Craig: The Dolly Vardens, Philadelphia's 19th-century all-black women baseball teams
From Mary Craig at Beyond the Box Score on October 12, 2017:
t was shortly after a New York party in the early years of the 1880s that the world first became acquainted with Lize Taylor, one of North America’s best chewing gum salespeople. As with many origins of fame, this one was a product of both happenstance and the mechanistic gears of history.
Taylor, a former slave, escaped to the Loch Lomond region of Canada shortly after the Civil War, where she found a job selling chewing gum. One day, she was approached by a party of businessmen and their wives, on vacation from New York. One of the businessmen, so the story goes, had always detested his wife’s penchant for the Dolly Varden style of dress and took the meeting of Taylor as an opportunity to prank his wife. He dressed Taylor up in the brightest Dolly Varden dress he could procure and set her upon his wife the following day.
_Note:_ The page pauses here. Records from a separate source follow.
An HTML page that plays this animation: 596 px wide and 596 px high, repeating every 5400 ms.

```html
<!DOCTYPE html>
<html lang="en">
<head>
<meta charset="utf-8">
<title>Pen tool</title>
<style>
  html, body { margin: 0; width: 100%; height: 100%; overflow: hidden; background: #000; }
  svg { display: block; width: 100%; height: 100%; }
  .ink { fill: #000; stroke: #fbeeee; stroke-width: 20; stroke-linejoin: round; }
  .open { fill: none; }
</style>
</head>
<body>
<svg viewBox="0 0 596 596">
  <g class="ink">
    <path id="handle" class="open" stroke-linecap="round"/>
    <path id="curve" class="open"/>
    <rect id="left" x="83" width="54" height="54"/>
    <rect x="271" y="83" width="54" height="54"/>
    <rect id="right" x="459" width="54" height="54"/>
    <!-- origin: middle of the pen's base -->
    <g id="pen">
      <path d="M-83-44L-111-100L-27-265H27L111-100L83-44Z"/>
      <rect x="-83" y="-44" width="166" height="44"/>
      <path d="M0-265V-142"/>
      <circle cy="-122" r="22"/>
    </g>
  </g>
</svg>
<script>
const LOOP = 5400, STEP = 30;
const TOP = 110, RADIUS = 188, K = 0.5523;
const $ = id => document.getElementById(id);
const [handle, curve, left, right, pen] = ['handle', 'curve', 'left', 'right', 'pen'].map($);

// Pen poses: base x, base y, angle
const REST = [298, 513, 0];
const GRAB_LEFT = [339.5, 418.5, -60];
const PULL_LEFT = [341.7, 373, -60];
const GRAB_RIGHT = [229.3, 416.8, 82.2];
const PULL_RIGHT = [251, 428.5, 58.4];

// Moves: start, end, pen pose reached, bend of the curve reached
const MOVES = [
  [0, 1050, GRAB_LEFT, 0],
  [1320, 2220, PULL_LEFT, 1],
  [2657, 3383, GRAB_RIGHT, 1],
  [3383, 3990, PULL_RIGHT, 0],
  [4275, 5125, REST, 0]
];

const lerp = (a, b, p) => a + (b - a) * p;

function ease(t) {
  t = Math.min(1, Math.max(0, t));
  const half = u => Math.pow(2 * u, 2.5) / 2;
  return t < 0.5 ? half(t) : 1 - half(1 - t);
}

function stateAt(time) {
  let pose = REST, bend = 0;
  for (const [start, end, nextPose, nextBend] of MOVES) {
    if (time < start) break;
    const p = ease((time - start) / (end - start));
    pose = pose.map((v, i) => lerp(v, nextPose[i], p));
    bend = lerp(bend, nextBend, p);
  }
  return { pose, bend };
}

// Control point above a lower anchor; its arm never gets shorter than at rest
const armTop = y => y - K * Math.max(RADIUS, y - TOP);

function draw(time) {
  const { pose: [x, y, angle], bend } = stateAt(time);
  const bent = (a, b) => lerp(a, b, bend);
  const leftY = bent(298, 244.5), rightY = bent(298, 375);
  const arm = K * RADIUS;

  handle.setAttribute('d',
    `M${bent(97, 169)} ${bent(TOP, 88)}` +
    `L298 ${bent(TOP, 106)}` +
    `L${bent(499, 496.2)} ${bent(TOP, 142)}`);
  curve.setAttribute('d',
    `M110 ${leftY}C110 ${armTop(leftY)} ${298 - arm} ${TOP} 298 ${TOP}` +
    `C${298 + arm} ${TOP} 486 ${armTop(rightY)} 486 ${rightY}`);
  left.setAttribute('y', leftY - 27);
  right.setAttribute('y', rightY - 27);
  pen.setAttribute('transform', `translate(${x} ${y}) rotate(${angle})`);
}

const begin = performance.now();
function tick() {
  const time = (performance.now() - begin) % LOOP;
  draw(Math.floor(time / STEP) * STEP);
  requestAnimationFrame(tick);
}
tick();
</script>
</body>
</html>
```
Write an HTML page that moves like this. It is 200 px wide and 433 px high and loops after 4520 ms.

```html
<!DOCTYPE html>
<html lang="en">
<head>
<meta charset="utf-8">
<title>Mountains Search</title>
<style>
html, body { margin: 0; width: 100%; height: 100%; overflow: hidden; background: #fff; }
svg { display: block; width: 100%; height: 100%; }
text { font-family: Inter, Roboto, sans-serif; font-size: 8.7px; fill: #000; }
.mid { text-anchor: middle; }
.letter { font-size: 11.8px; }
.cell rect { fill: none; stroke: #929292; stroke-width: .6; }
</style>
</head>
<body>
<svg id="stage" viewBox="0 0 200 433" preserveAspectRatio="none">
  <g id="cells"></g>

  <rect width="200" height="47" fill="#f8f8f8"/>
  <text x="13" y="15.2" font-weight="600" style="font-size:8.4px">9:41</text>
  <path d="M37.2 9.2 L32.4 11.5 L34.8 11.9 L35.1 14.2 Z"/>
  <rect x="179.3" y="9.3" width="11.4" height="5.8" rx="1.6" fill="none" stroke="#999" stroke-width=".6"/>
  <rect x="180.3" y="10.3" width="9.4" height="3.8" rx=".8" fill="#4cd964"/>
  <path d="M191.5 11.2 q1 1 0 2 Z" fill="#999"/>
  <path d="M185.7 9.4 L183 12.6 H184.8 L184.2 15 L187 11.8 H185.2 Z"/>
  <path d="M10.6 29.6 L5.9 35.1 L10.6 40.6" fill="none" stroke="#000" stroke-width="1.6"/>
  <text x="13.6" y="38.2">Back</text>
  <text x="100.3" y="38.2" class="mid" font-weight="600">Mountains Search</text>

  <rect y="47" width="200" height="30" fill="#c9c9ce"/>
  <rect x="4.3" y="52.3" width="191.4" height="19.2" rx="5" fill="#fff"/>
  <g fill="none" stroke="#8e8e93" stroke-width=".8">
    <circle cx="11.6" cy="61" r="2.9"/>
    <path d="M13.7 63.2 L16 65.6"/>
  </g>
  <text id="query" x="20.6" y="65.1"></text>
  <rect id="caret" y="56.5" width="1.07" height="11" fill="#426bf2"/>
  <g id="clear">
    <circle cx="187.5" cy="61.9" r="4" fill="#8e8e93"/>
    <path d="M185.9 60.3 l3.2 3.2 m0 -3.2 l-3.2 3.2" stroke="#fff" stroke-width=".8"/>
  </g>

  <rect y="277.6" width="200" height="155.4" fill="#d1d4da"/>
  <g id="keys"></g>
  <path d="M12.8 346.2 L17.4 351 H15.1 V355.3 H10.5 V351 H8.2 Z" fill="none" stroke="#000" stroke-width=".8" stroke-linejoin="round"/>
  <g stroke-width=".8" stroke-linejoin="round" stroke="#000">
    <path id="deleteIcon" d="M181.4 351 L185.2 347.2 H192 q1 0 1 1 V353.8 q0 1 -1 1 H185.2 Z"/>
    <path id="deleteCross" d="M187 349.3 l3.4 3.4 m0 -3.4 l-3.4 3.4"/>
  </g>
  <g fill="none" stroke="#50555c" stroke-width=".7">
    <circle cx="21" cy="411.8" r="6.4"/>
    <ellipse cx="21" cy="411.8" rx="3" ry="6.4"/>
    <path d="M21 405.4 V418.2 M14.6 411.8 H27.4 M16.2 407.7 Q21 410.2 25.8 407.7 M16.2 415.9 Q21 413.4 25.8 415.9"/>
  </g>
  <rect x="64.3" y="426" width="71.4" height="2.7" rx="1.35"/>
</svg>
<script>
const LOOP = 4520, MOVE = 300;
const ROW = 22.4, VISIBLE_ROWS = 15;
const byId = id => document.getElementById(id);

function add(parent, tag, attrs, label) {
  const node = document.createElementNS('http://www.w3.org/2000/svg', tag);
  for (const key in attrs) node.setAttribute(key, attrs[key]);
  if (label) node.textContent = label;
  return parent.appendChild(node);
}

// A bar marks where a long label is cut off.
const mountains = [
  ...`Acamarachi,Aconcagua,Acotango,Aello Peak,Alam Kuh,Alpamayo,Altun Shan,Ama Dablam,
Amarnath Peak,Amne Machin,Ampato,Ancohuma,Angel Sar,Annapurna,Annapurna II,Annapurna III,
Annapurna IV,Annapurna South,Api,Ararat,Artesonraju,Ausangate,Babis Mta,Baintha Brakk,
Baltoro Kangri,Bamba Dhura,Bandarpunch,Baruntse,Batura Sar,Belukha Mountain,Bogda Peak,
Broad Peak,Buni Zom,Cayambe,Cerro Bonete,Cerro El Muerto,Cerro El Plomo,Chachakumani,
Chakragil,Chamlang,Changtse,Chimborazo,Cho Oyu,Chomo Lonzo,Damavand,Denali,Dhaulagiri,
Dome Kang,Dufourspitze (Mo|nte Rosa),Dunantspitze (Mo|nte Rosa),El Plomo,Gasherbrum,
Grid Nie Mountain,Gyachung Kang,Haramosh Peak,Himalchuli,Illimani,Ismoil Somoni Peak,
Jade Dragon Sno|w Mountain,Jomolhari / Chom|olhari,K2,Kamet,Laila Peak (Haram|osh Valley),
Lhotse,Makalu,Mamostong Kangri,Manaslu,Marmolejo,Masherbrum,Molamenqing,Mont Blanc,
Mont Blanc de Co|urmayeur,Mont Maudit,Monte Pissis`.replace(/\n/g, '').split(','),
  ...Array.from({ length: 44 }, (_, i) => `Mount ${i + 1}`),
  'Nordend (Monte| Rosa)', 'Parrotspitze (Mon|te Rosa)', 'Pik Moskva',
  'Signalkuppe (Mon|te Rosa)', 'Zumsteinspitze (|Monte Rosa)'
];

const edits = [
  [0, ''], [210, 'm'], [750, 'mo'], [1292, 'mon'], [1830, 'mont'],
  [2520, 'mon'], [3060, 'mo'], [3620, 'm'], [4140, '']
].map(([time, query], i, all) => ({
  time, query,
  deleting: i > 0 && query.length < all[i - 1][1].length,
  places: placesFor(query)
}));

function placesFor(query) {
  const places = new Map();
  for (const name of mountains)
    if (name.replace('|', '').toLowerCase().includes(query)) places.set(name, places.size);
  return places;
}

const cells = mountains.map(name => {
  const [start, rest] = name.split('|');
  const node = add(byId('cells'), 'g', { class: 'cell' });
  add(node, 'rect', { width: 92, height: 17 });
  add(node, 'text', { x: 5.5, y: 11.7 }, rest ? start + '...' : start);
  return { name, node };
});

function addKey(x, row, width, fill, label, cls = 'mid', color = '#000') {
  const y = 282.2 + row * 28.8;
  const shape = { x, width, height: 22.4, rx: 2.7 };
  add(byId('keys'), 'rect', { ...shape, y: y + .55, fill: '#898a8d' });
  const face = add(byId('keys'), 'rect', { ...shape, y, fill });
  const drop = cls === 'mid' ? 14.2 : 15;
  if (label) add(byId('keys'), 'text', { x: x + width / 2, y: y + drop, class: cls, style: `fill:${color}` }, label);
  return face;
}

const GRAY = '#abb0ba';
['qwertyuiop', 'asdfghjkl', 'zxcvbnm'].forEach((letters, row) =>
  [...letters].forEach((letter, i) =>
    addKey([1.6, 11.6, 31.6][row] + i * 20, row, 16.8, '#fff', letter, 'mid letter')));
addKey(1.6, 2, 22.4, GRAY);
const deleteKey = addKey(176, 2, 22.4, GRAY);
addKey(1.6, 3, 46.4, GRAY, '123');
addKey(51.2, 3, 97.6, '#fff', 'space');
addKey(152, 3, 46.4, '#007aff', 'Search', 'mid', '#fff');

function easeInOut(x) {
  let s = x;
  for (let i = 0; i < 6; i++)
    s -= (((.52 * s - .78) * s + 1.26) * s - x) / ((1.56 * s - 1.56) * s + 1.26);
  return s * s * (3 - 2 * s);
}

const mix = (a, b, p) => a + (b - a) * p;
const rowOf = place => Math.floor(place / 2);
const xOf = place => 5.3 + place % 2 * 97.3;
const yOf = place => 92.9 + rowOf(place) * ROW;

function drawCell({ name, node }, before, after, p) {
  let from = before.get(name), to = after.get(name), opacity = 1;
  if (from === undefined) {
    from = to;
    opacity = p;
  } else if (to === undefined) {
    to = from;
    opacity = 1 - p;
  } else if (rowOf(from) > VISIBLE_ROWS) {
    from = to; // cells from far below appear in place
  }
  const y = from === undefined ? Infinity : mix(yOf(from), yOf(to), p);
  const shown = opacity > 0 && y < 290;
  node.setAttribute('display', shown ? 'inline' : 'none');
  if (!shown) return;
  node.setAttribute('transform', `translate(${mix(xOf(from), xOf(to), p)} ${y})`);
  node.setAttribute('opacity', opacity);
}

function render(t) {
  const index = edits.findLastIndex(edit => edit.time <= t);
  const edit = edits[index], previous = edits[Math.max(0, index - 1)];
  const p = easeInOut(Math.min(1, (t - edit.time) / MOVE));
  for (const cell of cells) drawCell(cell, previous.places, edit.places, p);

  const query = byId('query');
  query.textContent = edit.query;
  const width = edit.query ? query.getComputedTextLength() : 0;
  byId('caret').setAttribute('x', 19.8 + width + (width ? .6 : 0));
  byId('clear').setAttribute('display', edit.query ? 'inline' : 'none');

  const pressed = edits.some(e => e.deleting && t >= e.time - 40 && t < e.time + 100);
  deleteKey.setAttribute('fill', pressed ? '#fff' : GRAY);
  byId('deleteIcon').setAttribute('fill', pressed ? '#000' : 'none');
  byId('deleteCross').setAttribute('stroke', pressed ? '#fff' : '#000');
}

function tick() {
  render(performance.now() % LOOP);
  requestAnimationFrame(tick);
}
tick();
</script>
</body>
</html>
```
What a shock it was to her to be asked to buy gum from a Black woman in a Dolly Varden dress! A timely photographer snapped a picture of the pair, and Lize Taylor soon became known across America as the “Black Dolly Varden,” beloved for the absurdity of it all.
While the country became fascinated by this one Black Dolly Varden, a thousand miles southeast of Loch Lomond, in Pennsylvania, eighteen other Black Dolly Vardens were making names for themselves, not as gum salespeople but as baseball players.
This page was last updated October 12, 2017 at 12:21 pm MST.